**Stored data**
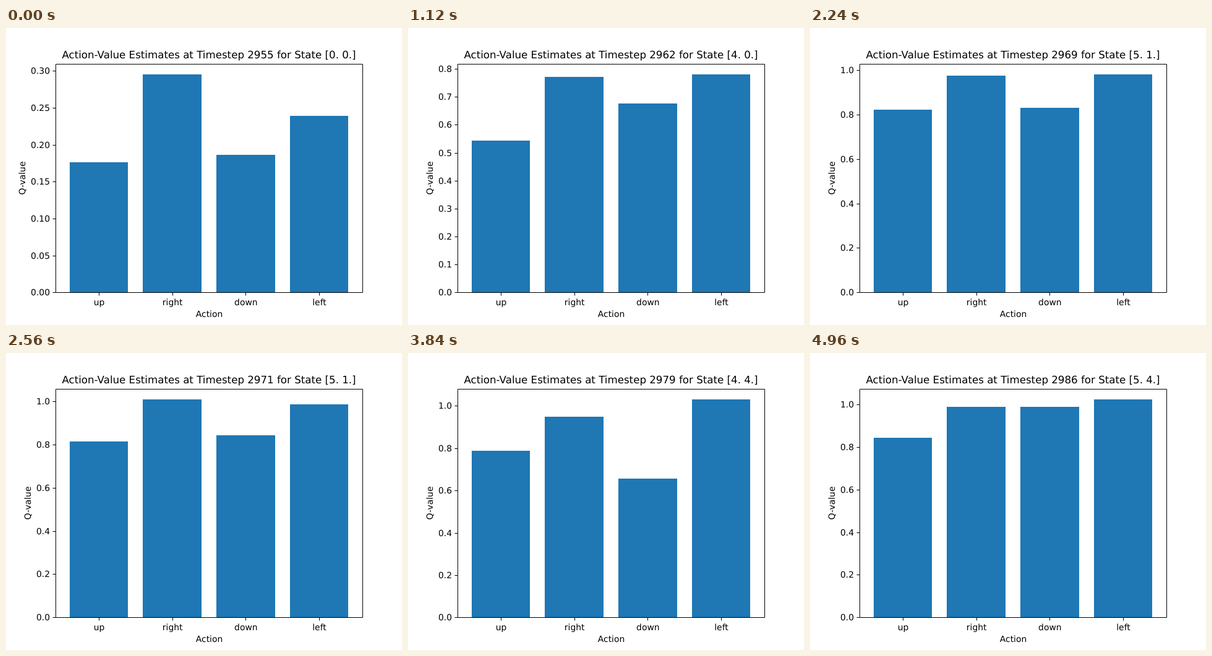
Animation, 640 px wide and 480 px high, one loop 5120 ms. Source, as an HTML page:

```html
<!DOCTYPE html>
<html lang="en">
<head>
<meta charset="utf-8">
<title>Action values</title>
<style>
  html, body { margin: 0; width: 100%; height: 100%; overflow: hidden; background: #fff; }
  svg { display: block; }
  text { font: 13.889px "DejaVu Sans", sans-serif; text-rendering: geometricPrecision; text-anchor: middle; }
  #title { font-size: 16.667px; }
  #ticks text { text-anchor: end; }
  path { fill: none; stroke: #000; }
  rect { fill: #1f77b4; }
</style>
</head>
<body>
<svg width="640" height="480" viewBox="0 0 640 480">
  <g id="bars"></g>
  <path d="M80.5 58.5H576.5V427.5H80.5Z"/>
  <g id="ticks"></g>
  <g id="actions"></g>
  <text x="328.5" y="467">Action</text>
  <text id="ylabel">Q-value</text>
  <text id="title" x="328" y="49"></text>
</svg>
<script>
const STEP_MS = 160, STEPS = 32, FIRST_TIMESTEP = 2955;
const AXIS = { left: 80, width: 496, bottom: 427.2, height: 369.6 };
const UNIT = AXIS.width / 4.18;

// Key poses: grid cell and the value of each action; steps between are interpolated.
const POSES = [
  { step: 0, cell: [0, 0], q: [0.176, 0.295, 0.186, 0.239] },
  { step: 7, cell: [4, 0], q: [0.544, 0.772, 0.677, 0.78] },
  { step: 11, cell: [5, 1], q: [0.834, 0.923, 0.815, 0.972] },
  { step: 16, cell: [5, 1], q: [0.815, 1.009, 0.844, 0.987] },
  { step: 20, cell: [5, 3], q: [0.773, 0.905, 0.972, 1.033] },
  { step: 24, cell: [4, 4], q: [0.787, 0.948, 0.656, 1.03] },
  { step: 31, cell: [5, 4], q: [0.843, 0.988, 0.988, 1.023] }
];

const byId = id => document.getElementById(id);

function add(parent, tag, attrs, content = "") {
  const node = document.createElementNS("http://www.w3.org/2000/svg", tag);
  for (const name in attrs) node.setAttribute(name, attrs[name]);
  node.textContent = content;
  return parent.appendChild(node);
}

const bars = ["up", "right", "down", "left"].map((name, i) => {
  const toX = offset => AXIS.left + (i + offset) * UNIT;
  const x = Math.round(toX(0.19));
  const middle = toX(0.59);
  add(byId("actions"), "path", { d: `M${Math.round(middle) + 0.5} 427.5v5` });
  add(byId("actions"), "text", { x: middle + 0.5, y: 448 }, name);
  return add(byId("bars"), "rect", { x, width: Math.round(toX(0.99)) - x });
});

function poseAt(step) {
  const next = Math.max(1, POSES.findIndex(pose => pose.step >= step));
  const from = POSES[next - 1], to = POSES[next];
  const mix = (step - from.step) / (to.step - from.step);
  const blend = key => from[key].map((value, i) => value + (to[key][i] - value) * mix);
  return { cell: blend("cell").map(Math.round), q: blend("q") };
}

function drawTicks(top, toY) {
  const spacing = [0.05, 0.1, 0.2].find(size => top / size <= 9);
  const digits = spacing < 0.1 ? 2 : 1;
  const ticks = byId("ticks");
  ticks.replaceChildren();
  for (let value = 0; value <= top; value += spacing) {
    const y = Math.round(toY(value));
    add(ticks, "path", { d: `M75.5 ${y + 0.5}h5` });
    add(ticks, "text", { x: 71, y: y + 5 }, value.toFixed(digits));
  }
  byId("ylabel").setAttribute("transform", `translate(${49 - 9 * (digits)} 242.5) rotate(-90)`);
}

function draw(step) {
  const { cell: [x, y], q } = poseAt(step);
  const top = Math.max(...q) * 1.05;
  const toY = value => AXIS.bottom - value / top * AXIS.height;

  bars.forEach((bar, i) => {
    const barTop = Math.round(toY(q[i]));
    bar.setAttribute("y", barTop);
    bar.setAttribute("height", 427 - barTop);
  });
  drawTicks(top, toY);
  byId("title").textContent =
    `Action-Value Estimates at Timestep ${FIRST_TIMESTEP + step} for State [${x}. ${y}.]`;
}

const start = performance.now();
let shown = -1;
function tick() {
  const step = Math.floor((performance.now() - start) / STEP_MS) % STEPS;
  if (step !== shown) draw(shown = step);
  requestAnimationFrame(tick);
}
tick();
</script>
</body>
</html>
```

**Try it**
Filter the records above and copy every line that contains the word "return".

**Result below**
  return parent.appendChild(node);
  return add(byId("bars"), "rect", { x, width: Math.round(toX(0.99)) - x });
  return { cell: blend("cell").map(Math.round), q: blend("q") };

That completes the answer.